For the suburban areas of the region, carpooling is the second most predominant commute mode, with commuter rail transit and working from home alternating for third and fourth. Commuter rail is the prevailing transit mode outside of the City of Chicago, particularly in townships near Metra rail lines. Mode share for all types of rail transit are highest in the City of Chicago, Suburban Cook, and DuPage County, at 12.9 percent, 6.4 percent, and 6 percent, respectively. Lake County has a lower rate of SOV commuting than most other areas of the region, driven by a notably high percent of commuters who walk to work, as well as the largest percent of residents working from home. Lake County also experienced the largest percentage point increase in residents working from home between 2000 and 2010-2014.

The effect of worker earnings

Commute patterns also vary by worker earnings. Trends in SOV commuting are particularly striking. While the majority of commuters across all wage levels drive alone to work, the rate of SOV commuting rises with wages, levels off, and decreases for the highest earners. This pattern is consistent across the region's seven counties.

While the incidence of carpooling decreases as earnings rise, the relationship between public transportation mode share and earnings is not as linear. The region's highest and lowest earners have a larger public transportation mode share than the region's middle earners. Similarly, the share of people working from home is highest for those earning less than $10,000 or more than $75,000 annually. The region's highest earners, those making more than $75,000 annually, have the largest mode share of public transit at 14.6 percent.

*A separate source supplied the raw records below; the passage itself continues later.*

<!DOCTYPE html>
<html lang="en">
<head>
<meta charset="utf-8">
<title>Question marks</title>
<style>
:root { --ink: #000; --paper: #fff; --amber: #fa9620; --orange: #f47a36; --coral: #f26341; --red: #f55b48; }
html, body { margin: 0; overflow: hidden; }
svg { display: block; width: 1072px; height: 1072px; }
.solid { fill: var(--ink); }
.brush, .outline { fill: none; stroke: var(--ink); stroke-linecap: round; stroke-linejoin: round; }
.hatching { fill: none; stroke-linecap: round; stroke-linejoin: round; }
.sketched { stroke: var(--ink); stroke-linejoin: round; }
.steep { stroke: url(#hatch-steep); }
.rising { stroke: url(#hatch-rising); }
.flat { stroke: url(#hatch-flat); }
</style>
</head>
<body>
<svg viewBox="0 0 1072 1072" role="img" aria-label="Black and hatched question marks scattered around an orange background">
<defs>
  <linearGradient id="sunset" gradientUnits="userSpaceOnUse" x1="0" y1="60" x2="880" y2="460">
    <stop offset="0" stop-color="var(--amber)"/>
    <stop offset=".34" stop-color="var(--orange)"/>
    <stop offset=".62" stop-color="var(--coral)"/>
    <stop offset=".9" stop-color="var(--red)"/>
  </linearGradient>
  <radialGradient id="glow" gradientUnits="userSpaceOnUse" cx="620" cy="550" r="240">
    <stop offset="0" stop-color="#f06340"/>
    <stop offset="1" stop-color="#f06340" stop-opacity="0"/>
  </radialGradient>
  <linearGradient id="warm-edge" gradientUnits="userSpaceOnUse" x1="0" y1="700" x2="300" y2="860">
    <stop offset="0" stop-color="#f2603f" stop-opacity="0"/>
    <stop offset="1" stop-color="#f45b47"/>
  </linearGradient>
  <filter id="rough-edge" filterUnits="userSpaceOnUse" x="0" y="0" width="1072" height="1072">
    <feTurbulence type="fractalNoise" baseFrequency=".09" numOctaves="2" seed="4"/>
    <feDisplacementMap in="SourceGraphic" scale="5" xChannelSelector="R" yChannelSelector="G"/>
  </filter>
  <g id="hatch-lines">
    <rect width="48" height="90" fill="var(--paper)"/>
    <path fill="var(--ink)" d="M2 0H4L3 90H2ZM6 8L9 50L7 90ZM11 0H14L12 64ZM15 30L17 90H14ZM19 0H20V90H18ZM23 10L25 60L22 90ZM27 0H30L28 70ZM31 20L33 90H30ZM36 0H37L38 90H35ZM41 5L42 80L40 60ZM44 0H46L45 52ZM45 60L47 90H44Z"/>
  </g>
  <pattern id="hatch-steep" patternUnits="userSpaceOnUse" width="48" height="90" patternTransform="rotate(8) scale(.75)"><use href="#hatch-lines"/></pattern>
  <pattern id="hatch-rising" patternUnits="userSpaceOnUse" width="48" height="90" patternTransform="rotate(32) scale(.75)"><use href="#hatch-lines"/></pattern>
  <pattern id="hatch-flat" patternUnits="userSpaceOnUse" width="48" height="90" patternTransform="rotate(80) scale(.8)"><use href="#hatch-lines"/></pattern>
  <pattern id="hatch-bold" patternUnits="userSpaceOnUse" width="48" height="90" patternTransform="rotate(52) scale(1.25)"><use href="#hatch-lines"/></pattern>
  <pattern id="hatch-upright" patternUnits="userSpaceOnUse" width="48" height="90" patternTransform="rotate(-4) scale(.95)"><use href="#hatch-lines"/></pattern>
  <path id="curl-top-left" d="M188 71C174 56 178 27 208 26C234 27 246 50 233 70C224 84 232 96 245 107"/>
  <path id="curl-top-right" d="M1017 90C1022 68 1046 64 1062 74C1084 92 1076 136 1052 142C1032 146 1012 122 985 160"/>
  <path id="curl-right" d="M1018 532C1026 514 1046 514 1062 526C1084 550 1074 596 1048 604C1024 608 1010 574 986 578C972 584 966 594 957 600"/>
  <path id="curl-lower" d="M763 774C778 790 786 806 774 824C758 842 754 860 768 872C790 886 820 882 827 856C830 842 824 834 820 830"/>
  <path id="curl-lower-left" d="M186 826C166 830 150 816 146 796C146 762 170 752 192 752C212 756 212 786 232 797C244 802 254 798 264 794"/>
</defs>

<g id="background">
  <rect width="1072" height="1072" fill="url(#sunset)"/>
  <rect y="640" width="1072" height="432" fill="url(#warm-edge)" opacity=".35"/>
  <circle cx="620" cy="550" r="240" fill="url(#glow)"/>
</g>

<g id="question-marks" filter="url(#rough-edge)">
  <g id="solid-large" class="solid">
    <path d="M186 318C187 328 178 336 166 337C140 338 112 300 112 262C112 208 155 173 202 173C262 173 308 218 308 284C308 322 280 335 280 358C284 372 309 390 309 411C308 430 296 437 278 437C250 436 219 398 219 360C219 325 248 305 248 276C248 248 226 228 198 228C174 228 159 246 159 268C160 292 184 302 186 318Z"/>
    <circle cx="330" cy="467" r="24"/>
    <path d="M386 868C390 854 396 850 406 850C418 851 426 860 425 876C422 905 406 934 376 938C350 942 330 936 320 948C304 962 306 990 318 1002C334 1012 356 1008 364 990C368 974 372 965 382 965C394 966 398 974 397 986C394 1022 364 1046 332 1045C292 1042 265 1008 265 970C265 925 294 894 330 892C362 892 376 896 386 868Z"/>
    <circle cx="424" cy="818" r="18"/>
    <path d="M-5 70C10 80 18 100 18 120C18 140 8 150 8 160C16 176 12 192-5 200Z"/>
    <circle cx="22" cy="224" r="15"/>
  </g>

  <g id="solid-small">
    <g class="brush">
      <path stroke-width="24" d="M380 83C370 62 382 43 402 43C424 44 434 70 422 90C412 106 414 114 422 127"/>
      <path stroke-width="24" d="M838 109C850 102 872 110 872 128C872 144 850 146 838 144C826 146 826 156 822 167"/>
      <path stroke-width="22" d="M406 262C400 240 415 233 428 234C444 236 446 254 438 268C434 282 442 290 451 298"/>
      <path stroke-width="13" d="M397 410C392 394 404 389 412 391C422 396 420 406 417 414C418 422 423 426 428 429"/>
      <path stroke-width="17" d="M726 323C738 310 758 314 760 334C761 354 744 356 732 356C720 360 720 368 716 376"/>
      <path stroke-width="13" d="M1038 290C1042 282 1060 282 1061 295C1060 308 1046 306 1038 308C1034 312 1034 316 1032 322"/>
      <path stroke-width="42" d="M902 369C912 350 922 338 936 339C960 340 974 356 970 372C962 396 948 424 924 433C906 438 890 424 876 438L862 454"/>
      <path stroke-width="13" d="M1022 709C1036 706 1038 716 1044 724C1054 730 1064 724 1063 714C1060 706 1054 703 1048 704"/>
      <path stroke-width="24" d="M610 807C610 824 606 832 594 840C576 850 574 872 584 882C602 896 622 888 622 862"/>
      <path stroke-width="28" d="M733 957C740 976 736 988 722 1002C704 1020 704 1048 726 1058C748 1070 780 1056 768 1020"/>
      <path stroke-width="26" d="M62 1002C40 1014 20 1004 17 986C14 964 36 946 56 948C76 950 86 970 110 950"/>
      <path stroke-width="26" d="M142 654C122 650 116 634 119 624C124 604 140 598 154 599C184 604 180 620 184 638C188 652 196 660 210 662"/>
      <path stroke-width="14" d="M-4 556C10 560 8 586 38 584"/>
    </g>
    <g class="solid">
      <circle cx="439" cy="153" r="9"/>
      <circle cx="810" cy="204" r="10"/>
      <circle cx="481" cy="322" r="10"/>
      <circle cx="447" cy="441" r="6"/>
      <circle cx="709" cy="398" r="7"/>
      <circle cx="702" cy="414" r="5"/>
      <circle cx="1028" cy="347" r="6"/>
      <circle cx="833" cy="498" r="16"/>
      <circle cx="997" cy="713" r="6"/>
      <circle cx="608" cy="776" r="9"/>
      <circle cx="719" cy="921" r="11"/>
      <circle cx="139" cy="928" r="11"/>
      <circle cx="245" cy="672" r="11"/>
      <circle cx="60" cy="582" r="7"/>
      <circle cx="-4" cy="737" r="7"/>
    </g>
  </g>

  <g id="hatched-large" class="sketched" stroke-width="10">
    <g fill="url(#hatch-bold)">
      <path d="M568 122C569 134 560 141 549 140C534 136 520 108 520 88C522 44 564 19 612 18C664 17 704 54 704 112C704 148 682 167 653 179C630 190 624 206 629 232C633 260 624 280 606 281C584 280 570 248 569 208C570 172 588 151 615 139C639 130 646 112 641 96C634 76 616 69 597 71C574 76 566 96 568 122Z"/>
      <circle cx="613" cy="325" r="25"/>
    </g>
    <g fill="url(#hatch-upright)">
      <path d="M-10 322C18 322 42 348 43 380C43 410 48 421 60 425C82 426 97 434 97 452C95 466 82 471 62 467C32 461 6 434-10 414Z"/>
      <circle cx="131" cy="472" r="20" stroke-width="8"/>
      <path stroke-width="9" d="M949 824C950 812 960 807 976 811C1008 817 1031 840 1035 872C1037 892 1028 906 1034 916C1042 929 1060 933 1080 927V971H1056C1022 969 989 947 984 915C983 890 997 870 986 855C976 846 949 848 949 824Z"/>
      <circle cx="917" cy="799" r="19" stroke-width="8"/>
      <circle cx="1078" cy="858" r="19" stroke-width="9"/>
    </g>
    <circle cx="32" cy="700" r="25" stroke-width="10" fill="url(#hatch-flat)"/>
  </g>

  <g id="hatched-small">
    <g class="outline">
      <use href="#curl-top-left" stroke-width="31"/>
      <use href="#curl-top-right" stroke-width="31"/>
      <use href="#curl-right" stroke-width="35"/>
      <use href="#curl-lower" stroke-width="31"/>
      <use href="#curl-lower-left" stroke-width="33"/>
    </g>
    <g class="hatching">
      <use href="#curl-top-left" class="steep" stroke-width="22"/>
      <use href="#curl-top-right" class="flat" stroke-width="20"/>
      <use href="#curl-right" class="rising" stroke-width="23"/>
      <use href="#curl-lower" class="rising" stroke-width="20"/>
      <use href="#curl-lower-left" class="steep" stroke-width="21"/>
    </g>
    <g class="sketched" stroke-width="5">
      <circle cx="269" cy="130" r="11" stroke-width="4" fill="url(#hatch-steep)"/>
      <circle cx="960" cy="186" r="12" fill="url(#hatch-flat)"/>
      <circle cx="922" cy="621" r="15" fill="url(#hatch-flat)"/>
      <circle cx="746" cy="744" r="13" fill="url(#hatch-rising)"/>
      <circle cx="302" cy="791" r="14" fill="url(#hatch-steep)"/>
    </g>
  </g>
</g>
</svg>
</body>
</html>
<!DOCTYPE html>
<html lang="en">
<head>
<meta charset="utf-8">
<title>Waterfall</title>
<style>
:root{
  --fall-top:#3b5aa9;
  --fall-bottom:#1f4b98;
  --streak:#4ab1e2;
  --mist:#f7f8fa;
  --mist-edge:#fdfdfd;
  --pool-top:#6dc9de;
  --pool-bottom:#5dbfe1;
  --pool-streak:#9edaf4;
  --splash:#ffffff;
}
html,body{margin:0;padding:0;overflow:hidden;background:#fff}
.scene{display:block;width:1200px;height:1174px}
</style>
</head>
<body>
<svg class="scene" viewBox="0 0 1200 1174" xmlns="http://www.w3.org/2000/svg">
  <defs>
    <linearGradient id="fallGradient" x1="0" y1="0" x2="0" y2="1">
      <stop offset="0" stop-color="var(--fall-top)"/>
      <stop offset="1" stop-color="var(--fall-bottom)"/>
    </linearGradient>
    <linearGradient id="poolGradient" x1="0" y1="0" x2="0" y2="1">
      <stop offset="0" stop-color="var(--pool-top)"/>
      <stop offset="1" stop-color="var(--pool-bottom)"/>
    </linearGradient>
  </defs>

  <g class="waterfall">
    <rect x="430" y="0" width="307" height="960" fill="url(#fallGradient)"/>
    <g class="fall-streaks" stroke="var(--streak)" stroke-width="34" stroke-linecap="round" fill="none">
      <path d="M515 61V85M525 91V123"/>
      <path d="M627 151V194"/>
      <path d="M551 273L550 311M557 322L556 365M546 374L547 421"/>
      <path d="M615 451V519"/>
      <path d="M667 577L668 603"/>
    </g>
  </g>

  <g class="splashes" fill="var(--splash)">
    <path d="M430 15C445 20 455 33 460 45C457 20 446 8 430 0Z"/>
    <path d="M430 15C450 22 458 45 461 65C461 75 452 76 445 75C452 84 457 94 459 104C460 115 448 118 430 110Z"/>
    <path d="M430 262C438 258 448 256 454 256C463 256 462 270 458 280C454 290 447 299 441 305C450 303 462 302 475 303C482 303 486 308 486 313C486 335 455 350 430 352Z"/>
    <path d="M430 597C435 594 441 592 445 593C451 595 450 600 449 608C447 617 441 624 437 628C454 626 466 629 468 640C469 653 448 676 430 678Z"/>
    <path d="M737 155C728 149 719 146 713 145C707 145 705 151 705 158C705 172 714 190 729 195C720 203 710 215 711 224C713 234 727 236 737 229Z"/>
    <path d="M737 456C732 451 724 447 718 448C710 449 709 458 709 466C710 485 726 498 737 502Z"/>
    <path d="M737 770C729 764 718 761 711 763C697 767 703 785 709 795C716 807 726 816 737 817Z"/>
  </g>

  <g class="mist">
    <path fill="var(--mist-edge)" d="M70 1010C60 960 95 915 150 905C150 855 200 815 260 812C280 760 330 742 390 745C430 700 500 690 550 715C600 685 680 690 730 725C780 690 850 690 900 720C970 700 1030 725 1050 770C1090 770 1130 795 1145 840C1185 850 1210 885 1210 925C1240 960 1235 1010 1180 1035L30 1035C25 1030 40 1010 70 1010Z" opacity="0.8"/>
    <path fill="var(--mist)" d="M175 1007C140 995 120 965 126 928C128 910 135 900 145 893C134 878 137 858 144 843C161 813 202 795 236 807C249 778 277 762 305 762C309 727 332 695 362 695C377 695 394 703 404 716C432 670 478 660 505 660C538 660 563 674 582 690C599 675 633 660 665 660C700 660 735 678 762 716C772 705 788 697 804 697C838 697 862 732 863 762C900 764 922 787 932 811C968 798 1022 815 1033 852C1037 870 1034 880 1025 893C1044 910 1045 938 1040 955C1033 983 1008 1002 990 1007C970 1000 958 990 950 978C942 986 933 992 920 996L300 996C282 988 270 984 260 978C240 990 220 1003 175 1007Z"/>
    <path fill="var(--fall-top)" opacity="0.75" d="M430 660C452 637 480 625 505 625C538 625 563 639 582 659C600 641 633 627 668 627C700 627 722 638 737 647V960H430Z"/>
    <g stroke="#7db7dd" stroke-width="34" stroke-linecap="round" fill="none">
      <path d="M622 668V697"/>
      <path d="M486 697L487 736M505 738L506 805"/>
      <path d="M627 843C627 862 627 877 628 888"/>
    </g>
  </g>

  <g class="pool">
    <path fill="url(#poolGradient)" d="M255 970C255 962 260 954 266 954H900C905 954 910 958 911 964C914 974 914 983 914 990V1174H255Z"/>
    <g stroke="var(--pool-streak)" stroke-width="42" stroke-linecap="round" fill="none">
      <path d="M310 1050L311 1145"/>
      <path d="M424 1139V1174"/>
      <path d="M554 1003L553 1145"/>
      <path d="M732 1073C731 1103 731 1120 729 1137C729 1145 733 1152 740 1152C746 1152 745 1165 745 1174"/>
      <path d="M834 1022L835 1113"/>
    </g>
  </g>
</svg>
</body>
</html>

In suburban areas, less than 5 percent of those earning less than $50,000 annually use public transit, though in the City of Chicago those earning less than $15,000 annually were the most frequent transit users.

It is possible that high wage jobs are more concentrated in dense areas with better access to transit, or that high earners choose to live in areas with better access to public transportation options than low and moderate earners. These high earners are predominantly "choice" riders of transit who could drive if necessary.

Mode choice depends on variables such as travel time, cost, and level of service. Income plays a role as well, with factors such as vehicle availability or the desire for a shorter commute somewhat driven by worker earnings. Regional mode share may be attributed these factors plus issues of regional accessibility and connectivity, often influenced by land use. The balance between densities of population and employment  in conjunction with access to transportation infrastructure and ease of travel may play a larger role in explaining regional mode share trends. Other trends, such as the recent increase in commuting via bicycling and working from home, may be attributed to lifestyle choices and increased infrastructure for these modes along with other factors.

Looking ahead

As indicated in GO TO 2040, investment in regional mobility supports a strong quality of life and long-term economic productivity. Diversifying mode share in the region by expanding transportation options can increase the efficient movement of goods and people, offering choices to the region's residents and reducing the negative impacts of congestion. It may serve as an investment in human capital, and attracting skilled workers, who value a well-functioning transportation network.  

Understanding changing trends in mode share is also important to help communities plan to support their residents' needs. In preparation for CMAP's next comprehensive regional plan, the upcoming  transportation network and trends snapshot will further assess progress on existing GO TO 2040 indicators as well as document travel behavior trends, summarize system characteristics and performance, and document historical transportation funding trends.